Translating and delivering Trados formats with other tools

For many years, there have been frequent, unnecessary misunderstandings between outsourcers and translators regarding the tools necessary to translate jobs for which particular data formats are required. With the current exception of most server-based projects, it is very seldom true that translations must be done with the same tools used to prepare the data for translation or manage the translated data resources.

In other words if you as a translator work with an agency or a direct client who uses a common tool such as a current or older version of SDL Trados, WordFast, memoQ or most other professional tools, it is possible to translate the data safely in the format your customer desires even if you use a different translation environment or in some cases none at all. This post focuses on satisfying the requirements for "Trados jobs", due to the widespread use of this tool in various version over the past two decades among corporate clients and translation agencies.

There are many tools which claim to be "compatible" with Trados but which are in fact not to a full extent. Or which are not unless the right techniques are used to prepare and exchange the data. This is not difficult, but it does require attention to detail and proper methods for the specific case involved.

The latest versions of SDL Trados (SDL Trados Studio 2009 and 2011) use an underlying data format which is a version of the XLIFF standard, for which SDL uses its own extension (SDLXLIFF) rather than the usual *.xlf extension. However, SDLXLIFF can be processed by tool capable of working correctly with XLIFF, which includes the later versions of Atril's DVX and the current DVX2 as well as Kilgray's memoQ, the Open Source tool OmegaT (be careful - tags must be checked carefully and possibly repaired afterward!) and many others. If you are using a tool other than a version of Trados and your customer requires full compatibility with SDL Trados Studio 2009 or SDL Trados Studio 2011, request the files to translate in SDLXLIFF format. Then import these into your working environment using an XLIFF filter. Your deliverable file will be the translated SDLXLIFF upon export from your translation tool. Please note that you cannot generate a target file ("cleaned file") from environments other than SDL Trados Studio if you are working with SDLXLIFF files. Your customer with SDL Trados Studio must do that.

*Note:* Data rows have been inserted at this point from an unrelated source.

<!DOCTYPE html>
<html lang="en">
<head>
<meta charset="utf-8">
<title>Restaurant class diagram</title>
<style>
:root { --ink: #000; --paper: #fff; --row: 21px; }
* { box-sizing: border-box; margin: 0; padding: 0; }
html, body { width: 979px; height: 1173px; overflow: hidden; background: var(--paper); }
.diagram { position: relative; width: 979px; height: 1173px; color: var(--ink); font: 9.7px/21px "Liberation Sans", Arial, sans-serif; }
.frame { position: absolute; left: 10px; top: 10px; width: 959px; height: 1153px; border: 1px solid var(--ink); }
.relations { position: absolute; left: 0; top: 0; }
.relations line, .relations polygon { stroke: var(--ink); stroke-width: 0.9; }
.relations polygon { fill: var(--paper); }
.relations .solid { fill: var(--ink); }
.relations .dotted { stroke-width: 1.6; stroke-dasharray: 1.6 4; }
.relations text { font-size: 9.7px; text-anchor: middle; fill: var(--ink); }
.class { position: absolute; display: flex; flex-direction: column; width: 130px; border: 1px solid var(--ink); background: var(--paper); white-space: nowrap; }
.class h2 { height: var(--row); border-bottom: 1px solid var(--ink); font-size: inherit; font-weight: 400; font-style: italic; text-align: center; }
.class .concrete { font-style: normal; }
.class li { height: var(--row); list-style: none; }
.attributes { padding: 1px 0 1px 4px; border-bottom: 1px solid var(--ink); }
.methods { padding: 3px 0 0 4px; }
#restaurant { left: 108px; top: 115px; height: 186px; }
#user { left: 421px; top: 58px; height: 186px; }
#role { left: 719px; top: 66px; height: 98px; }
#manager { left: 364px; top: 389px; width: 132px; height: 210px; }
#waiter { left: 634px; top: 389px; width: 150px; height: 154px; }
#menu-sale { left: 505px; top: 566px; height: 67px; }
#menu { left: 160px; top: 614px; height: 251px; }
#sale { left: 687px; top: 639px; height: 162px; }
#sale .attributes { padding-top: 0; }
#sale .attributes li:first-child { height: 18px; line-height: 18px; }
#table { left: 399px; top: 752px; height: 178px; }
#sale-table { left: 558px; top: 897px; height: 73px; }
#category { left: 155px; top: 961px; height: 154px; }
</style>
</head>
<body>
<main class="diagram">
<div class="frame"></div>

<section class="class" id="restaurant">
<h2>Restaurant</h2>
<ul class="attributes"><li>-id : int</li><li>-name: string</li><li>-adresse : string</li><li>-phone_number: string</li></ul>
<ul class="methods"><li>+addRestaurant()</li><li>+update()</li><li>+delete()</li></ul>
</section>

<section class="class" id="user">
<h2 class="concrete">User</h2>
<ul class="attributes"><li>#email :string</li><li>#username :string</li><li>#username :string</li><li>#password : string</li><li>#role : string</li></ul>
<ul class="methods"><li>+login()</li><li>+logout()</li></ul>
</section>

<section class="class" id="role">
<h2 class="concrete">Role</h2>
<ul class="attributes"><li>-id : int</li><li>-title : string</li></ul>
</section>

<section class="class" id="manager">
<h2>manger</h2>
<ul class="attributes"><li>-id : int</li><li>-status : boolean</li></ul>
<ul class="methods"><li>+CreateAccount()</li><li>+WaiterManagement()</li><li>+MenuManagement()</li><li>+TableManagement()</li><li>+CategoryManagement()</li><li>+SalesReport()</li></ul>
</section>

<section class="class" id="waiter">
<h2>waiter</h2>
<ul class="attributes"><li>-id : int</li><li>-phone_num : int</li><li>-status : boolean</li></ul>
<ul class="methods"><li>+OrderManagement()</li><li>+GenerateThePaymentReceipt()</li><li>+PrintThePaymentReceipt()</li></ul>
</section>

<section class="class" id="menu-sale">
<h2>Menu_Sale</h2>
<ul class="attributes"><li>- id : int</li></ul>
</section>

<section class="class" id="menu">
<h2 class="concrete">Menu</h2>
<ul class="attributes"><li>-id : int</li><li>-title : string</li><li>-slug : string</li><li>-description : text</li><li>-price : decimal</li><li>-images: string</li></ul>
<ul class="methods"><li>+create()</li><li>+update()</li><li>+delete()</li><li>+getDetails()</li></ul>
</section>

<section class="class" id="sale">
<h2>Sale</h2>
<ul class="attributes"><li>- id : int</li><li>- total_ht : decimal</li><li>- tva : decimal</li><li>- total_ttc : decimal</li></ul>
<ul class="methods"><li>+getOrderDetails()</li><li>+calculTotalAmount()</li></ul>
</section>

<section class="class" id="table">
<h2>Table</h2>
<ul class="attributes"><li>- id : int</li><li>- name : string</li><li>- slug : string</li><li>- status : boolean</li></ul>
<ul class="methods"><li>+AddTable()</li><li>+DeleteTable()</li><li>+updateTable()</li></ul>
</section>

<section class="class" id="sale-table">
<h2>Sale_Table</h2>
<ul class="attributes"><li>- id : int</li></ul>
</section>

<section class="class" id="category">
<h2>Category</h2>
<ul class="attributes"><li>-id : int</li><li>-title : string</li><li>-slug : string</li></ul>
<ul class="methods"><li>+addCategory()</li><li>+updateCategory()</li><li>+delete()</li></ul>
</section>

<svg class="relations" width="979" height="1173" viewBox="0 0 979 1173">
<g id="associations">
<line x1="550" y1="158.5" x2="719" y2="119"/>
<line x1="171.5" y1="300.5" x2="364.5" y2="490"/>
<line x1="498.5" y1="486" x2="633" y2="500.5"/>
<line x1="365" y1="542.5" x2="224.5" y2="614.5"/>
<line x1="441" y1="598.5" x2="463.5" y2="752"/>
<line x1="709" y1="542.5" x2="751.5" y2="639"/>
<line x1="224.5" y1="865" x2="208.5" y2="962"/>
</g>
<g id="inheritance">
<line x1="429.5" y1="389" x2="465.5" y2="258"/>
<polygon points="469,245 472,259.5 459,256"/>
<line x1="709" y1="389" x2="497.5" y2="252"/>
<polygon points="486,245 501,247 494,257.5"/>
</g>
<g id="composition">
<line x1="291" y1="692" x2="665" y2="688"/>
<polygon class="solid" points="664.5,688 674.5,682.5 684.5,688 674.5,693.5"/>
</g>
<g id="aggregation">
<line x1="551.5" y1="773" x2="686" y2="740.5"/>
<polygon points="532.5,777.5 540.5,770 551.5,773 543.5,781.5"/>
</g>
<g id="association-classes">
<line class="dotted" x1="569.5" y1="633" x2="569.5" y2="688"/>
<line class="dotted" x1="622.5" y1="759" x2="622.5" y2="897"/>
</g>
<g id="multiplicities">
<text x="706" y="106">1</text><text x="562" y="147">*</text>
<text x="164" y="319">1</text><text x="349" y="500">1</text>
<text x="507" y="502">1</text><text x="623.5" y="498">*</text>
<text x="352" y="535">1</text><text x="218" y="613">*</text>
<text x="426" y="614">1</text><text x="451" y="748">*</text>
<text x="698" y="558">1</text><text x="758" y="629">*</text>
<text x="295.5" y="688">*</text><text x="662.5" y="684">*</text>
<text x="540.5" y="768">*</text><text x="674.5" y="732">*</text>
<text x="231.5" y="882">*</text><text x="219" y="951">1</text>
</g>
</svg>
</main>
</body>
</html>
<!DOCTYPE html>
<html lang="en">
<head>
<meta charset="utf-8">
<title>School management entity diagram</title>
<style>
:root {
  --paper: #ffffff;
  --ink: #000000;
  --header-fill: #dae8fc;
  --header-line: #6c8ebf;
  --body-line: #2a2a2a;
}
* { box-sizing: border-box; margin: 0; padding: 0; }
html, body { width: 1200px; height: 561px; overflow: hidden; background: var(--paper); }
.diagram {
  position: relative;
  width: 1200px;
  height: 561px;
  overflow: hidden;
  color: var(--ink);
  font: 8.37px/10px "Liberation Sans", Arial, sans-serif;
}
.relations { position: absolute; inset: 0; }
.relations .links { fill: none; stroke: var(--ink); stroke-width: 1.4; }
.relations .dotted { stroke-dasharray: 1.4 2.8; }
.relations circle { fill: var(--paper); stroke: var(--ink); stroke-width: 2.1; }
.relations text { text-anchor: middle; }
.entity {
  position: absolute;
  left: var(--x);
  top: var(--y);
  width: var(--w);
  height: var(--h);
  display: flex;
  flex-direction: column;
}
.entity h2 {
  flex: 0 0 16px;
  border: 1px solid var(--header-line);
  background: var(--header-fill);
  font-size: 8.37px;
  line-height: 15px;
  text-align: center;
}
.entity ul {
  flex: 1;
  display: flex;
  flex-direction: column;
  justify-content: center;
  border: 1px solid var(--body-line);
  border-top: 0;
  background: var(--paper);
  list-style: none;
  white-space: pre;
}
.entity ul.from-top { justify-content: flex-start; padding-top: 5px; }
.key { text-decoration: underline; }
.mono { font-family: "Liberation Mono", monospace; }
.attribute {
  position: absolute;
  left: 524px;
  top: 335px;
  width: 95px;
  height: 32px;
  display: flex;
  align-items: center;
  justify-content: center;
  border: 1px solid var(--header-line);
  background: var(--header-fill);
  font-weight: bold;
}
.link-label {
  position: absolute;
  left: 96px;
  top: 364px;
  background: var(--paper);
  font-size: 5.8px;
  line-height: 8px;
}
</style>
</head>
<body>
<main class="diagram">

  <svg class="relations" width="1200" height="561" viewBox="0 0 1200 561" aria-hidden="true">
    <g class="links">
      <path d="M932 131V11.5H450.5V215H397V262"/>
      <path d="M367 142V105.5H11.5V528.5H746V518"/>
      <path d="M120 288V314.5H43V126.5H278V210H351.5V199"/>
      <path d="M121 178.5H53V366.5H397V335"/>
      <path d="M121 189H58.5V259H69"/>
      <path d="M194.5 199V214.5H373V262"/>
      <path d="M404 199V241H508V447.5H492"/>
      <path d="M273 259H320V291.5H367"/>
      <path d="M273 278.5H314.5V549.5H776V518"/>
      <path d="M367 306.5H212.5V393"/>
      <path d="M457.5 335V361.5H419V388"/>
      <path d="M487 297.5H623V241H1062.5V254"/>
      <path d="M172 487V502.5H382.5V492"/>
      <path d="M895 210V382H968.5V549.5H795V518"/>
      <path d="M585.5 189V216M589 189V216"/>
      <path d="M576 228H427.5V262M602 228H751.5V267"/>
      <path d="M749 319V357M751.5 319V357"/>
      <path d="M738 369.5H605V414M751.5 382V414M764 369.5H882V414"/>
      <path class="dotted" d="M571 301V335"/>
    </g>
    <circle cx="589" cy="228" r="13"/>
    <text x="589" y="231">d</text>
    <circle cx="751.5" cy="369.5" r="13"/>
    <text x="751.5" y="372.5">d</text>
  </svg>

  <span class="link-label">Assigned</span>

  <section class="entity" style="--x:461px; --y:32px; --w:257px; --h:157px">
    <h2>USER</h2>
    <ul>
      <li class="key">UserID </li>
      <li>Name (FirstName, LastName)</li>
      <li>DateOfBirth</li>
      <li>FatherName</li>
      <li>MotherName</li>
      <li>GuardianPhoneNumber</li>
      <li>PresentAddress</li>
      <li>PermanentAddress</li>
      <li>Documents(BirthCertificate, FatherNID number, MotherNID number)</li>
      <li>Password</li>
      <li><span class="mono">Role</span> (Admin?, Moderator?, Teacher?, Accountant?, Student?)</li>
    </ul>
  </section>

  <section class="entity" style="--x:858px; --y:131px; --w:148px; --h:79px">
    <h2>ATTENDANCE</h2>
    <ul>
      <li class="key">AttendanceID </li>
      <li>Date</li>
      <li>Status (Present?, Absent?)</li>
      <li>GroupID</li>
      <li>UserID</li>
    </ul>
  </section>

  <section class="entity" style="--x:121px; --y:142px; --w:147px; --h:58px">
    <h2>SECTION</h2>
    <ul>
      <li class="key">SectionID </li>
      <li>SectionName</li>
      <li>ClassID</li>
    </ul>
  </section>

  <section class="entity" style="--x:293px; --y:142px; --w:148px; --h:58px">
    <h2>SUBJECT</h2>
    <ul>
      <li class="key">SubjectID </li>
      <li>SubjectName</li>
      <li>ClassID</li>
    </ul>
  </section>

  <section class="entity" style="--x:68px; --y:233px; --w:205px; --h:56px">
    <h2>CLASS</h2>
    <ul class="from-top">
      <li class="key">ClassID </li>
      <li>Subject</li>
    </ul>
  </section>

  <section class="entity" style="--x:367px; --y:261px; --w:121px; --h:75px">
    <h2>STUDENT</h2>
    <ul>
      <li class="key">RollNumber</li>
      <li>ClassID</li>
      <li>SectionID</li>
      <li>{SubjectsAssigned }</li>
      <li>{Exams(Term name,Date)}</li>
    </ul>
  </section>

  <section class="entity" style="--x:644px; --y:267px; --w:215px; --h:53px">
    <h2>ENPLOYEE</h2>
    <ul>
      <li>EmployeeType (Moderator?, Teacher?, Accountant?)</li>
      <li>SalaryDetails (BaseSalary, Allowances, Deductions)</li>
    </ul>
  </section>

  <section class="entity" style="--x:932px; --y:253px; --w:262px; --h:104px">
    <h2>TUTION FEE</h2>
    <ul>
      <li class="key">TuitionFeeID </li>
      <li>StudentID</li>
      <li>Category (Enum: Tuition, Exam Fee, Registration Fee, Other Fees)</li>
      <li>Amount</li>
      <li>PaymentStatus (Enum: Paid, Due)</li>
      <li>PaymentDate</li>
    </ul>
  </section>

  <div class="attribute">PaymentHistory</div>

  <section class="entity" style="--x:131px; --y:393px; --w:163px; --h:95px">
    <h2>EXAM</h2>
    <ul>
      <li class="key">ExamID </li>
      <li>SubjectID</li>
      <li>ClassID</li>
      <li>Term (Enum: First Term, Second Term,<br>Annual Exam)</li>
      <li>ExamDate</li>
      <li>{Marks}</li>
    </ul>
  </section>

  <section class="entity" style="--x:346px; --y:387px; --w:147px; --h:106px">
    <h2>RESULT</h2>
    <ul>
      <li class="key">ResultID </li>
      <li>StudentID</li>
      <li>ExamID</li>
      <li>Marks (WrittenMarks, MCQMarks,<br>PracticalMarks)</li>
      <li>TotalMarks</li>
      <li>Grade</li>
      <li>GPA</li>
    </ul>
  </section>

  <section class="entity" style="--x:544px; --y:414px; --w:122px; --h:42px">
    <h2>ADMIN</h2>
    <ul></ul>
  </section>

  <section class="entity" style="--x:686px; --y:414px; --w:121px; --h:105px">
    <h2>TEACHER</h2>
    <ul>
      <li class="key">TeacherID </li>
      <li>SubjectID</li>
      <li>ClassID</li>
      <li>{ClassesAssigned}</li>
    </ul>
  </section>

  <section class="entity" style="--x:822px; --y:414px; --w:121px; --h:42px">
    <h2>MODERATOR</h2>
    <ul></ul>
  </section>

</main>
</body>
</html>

Some other environments, such as Trados TagEditor (a tool in older versions of Trados) cannot successfully process an XLIFF file unless the source text is copied to the target segments. Thus, for example, if you plan to translate an SDLXLIFF file using TagEditor in SDL Trados 2007, you must ensure that the source has been copied to the target text, because the INI supplied for XLF files in the old version of Trados only reads the tags for the target segments. The TagEditor INI also requires updating to work with some of the new tag structures. Such a procedure is not necessary in a tool like Kilgray's memoQ, however, because it can access both the source and target tags of the SDLXLIFF (XLIFF) file.

If your client works with an older version of Trados and wants your translation data in an older Trados data format such as TTX or an "uncleaned" bilingual RTF or MS Word document, this is also possible to do safely, with 100% compatibility guaranteed, if the right procedures are applied. The best method to follow, even if you are working with a "Trados-compatible" tool such as WordFast, is to have the working files created and "presegmented" with the desired version of Trados. If you do not have that version, this is a task for your customer to prepare the files and ensure compatibility.

Presegmentation is a form of pretranslation, which might copy the entire source text to target segments or also insert fuzzy matches where they exist in the client's translation memory. This technique ensures that the segmentation rules followed are those set in the client's environment and that "maximum leverage" (best use) of the client's translation memory is achieved. A very detailed description of the methods necessary has been published here on the Translation Tribulations blog. The gist of it is that the "presegmentation" is to be done using Trados Workbench on the RTF, Microsoft Word, TTX or other files (which are then converted to TTX) with the unknown sentences being segmented and the selection in the translation memory options to copy the source text to the target on no match.

Understanding procedures like these is important to working together successfully and focusing on what is most important: achieving the best translation quality without technical compromises that cause lost time and money. Translators should be able to work in the environments they find most productive while still ensuring that the content delivered does not cause technical difficulties for their clients. As described here, it is entirely possible to translate and deliver files without technical difficulties for clients who "require Trados" even if you do not use Trados yourself.